[WHAT IS REQUIRED] Report back each line of the data that contains the word "shape".

DATASET RECORDS below:

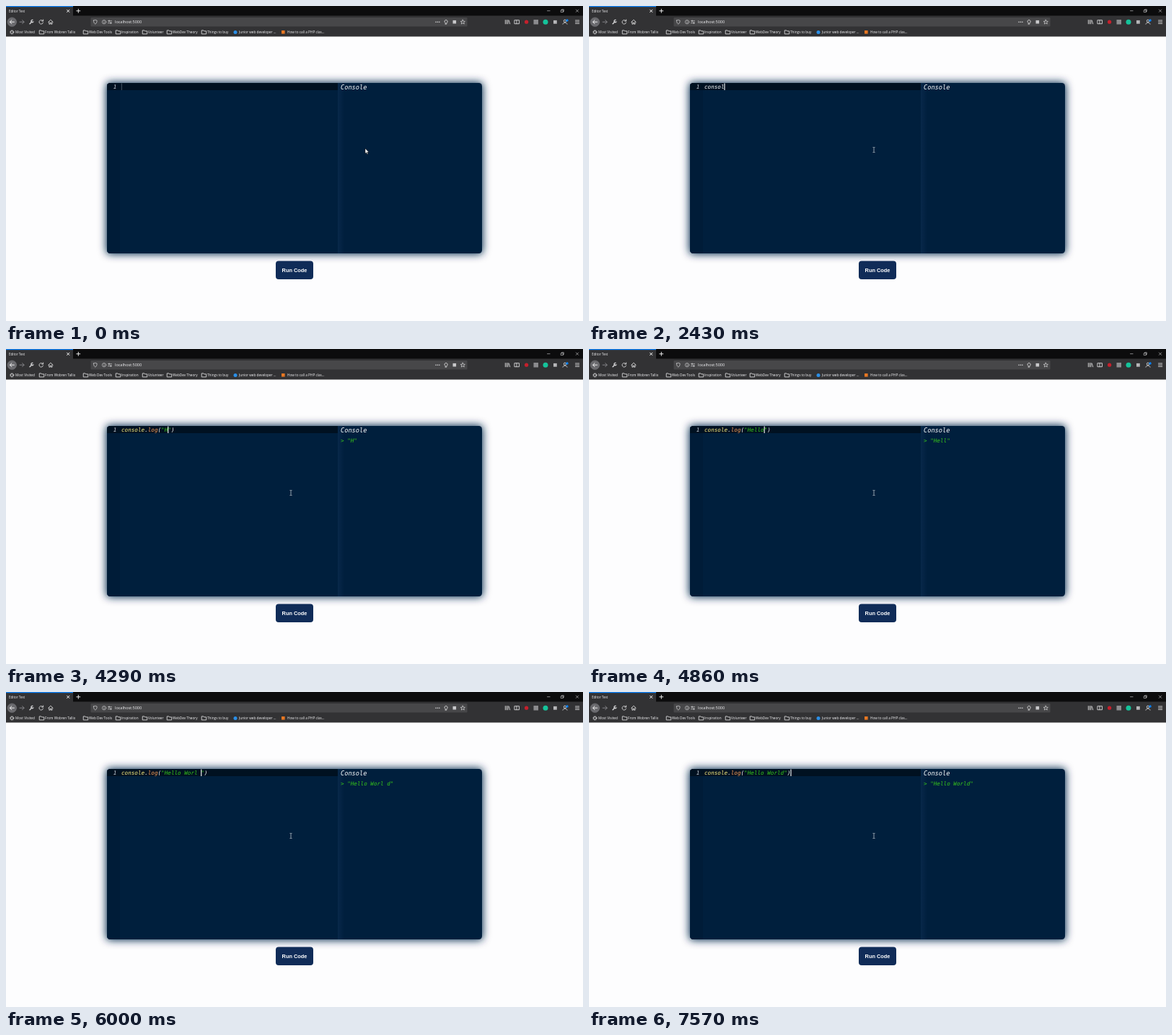
Write an HTML page that moves like this. It is 800 px wide and 438 px high and loops after 8 s.

```html
<!DOCTYPE html>
<html lang="en">
<head>
<meta charset="utf-8">
<title>Editor Test</title>
<style>
  html, body { margin: 0; width: 100%; height: 100%; overflow: hidden; background: #fdfdfe; }
  svg { display: block; width: 800px; height: 438px; }
  text { white-space: pre; }
  .ui { font-family: "Open Sans", "Noto Sans", sans-serif; font-size: 4.72px; fill: #f4f4f6; }
  .mono { font-family: "DejaVu Sans Mono", monospace; font-style: italic; font-size: 7.64px; fill: #fff; }
  .line { fill: none; stroke: #d8d8da; stroke-width: .9; stroke-linecap: round; stroke-linejoin: round; }
  .green { fill: #37c71a; }
</style>
</head>
<body>
<svg viewBox="0 0 800 438">
  <defs>
    <filter id="glow" x="-10%" y="-20%" width="120%" height="140%">
      <feGaussianBlur stdDeviation="6"/>
    </filter>
    <linearGradient id="split">
      <stop offset="0" stop-color="#08284a"/>
      <stop offset="1" stop-color="#001f3d"/>
    </linearGradient>
    <clipPath id="panel"><rect x="140" y="107" width="520" height="237" rx="4.5"/></clipPath>
    <path id="folder" class="line" d="M.6 1.2h2.3l.8 1h3v4H.6z"/>
  </defs>

  <!-- window -->
  <rect width="800" height="438" fill="#fdfdfe"/>
  <rect width="800" height="14" fill="#0c0c0d"/>
  <rect y="13.5" width="800" height="29" fill="#323234"/>
  <rect width="93" height="14" fill="#323234"/>
  <rect width="93" height="1.2" fill="#0a84ff"/>
  <rect x="117.500" y="16" width="522" height="12.500" rx="1.200" fill="#474749"/>
  <g class="ui">
    <text x="4" y="9" font-size="4.5">Editor Test</text>
    <text x="151" y="24.300" style="font-size:5.5px">localhost:5000</text>
    <g id="marks"></g>
  </g>
  <g class="line">
    <path d="M84.500 5.200l3.400 3.400m0-3.400l-3.400 3.400M97.800 6.800h5m-2.500-2.500v5" stroke="#fff"/>
    <path d="M750.500 6.700h3.600M769.600 5.800h2.800v2.800h-2.800zM770.500 5.600v-.8h2.800v2.800h-.8M790.300 5l3.400 3.400m0-3.400l-3.400 3.400" stroke-width=".6"/>
    <circle cx="8.300" cy="22.200" r="6.300" fill="#6a6a6e" stroke="#77777b" stroke-width=".5"/>
    <path d="M11.300 22.200H5.500m2.400-2.500l-2.500 2.500 2.500 2.500" stroke="#fff"/>
    <path d="M19 22.200h6m-2.400-2.500l2.500 2.500-2.500 2.500" stroke="#8c8c90"/>
    <path d="M33 24.800l3-3" stroke-width="1.500"/>
    <path d="M37 19.400a1.700 1.700 0 1 0 1 2.400" stroke-width="1.200"/>
    <path d="M51 20.600a2.800 2.800 0 1 0 .5 2.400M51.600 19v2h-2"/>
    <path d="M58.700 22.300l3.200-3.100 3.200 3.100M59.800 22v3.200h1.400v-2h1.400v2H64V22"/>
    <path d="M121.500 20.100l2.300-.7 2.300.7c0 2.600-.6 4-2.300 5-1.700-1-2.300-2.400-2.300-5z" stroke-width=".7"/>
    <circle cx="136" cy="22.200" r="2.700" stroke-width=".6"/>
    <path d="M136 22v1.600M136 20.700v.1M141.500 20.800h5M141.500 23.600h5" stroke-width=".7"/>
    <path d="M143 20v1.600M145.300 22.800v1.600" stroke-width="1"/>
    <path d="M596 22.200h.1M598.400 22.200h.1M600.800 22.200h.1" stroke-width="1.500"/>
    <path d="M609.200 23.500a2.100 2.100 0 1 1 1.700 0v1.600h-1.700z"/>
    <path d="M633.300 19.200l.9 2 2.200.2-1.700 1.400.6 2.200-2-1.200-2 1.200.6-2.200-1.700-1.400 2.200-.2z" stroke-width=".7"/>
    <path d="M692.300 19.600v5.200M694.200 19.600v5.200M696 19.600v5.200M697.200 20l1.500 4.800"/>
    <path d="M705.300 19.700h6.200v5h-6.200zM708 19.700v5"/>
    <circle cx="775" cy="20.800" r="1.700"/>
    <path d="M772 25.200c.4-3 5.600-3 6 0"/>
    <path d="M789.500 20h5.200M789.500 22.200h5.200M789.500 24.400h5.200"/>
    <circle cx="8.300" cy="36.400" r="1.900"/>
    <circle cx="8.300" cy="36.400" r="2.700" stroke-dasharray="1 1.120" stroke-linecap="butt"/>
  </g>
  <rect x="619.500" y="19.900" width="4.600" height="4.600" fill="#c8c8ca"/>
  <circle cx="721.600" cy="22.200" r="2.600" fill="#c5202c"/>
  <rect x="731.500" y="19" width="6.500" height="6.500" fill="#8b8b8e"/>
  <circle cx="748" cy="22.200" r="3.500" fill="#15c39a"/>
  <rect x="759" y="19.900" width="4.800" height="4.800" fill="#b6b6b8"/>
  <circle cx="778" cy="20" r="1.700" fill="#0a84ff"/>
  <circle cx="318" cy="36.400" r="2.500" fill="#2a8fe8"/>
  <rect x="382" y="34" width="4.600" height="4.600" fill="#e87722"/>

  <!-- editor and console -->
  <rect x="139" y="106" width="522" height="239" rx="5" fill="#00284c" filter="url(#glow)"/>
  <g clip-path="url(#panel)">
    <rect x="140" y="107" width="520" height="237" fill="#001f3d"/>
    <rect x="140" y="107" width="18" height="237" fill="#001c38"/>
    <rect x="140" y="107" width="320" height="10" fill="#001121"/>
    <rect x="460" y="107" width="9" height="237" fill="url(#split)"/>
  </g>
  <text class="mono" x="148.800" y="115.300" style="fill:#c5cdd5">1</text>
  <text class="mono" x="464" y="116.200" style="font-size:8.640px">Console</text>
  <text class="mono" x="160" y="115.300" id="code"><tspan id="word"></tspan><tspan></tspan><tspan fill="#ff9e59"></tspan><tspan></tspan><tspan class="green"></tspan><tspan></tspan></text>
  <text class="mono green" x="464" y="130.200" id="out"></text>
  <rect id="caret" y="107.500" width="1.100" height="9.500"/>

  <rect x="374" y="354.500" width="52" height="25.500" rx="4" fill="#102c58"/>
  <text x="400" y="369.600" text-anchor="middle" fill="#fff" font-family="Liberation Sans, Arial, sans-serif" font-size="7.400" font-weight="700">Run Code</text>

  <!-- pointers -->
  <path id="arrow" d="M0 0v7.200l1.700-1.500 1.100 2.600 1.200-.5-1.100-2.500h2.200z" fill="#fff" stroke="#000" stroke-width=".5"/>
  <path id="beam" d="M-1.500-3.500h1.100l.4.400.4-.4h1.100M0-3.100v6.200M-1.500 3.500h1.100l.4-.4.4.4h1.100" fill="none" stroke="#c3cad0" stroke-width=".75"/>
</svg>
<script>
  const $ = id => document.getElementById(id);
  const LOOP = 8000, ADVANCE = 4.6;

  const folders = [[46, "From Wobren Tallix"], [107, "Web Dev Tools"], [152, "Inspiration"],
    [189, "Volunteer"], [223, "WebDev Theory"], [271, "Things to buy"]];
  const links = [[13, "Most Visited"], [323, "Junior web developer ..."], [390, "How to call a PHP clas..."]];
  const label = (x, s) => `<text x="${x}" y="38.2">${s}</text>`;
  $("marks").innerHTML = links.map(([x, s]) => label(x, s)).join("") +
    folders.map(([x, s]) => `<use href="#folder" x="${x}" y="32.7"/>` + label(x + 8, s)).join("");

  // time, text before the caret, text after it, console value
  const say = (t, s, out = s) => [t, `console.log("${s}`, '")', `> "${out}"`];
  const typing = [
    [0, "", "", ""], [2000, "c", "", ""], [2140, "con", "", ""], [2290, "cons", "", ""],
    [2430, "consol", "", ""], [2570, "console", "", ""], [2710, "console.", "", ""],
    [2860, "console.l", "", ""], [3000, "console.lo", "", ""], [3140, "console.log", "", ""],
    [3290, "console.log(", ")", ""],
    say(3710, ""), say(4290, "H"), say(4570, "He"), say(4710, "Hell"),
    say(4860, "Hello", "Hell"), say(5000, "Hello"), say(5140, "Hello "),
    say(5290, "Hello W"), say(5430, "Hello Wor", "Hello Wo"), say(5570, "Hello Worl"),
    say(5710, "Hello Worl d"), say(6000, "Hello Worl ", "Hello Worl d"),
    say(6140, "Hello Worl", "Hello Worl "), say(6290, "Hello Worl"),
    say(6430, "Hello World", "Hello Worl"), say(6570, "Hello World"),
    [7140, 'console.log("Hello World"', ")", '> "Hello World"'],
    [7290, 'console.log("Hello World")', "", '> "Hello World"']
  ];
  const pointer = [[0, "arrow", 498, 198], [140, "arrow", 461, 203],
    [430, "beam", 434, 214], [570, "beam", 404, 207], [710, "beam", 395, 200]];
  const tokens = /^(\w*)(\.?)(\w*)(\(?)(".*")?(\)?)$/;

  const at = (list, t) => list.filter(e => e[0] <= t).pop();

  function draw(t) {
    const [, before, after, out] = at(typing, t);
    const parts = (before + after).match(tokens);
    [...$("code").children].forEach((span, i) => span.textContent = parts[i + 1] || "");
    $("word").setAttribute("fill", parts[1] === "console" ? "#ffee80" : "#fff");
    $("out").textContent = out;

    $("caret").setAttribute("x", 159.8 + before.length * ADVANCE);
    $("caret").setAttribute("fill", t < 710 ? "#40505e" : "#fff");
    $("caret").style.opacity = t >= 1290 && t < 1710 ? 0 : 1;

    const [, shape, x, y] = at(pointer, t);
    for (const id of ["arrow", "beam"]) $(id).style.display = id === shape ? "" : "none";
    $(shape).setAttribute("transform", `translate(${x} ${y})`);
  }

  const start = performance.now();
  function frame() {
    draw((performance.now() - start) % LOOP);
    requestAnimationFrame(frame);
  }
  frame();
</script>
</body>
</html>
```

End of DATASET RECORDS.

[RESPONSE TO THIS EXERCISE]
    const [, shape, x, y] = at(pointer, t);
    for (const id of ["arrow", "beam"]) $(id).style.display = id === shape ? "" : "none";
    $(shape).setAttribute("transform", `translate(${x} ${y})`);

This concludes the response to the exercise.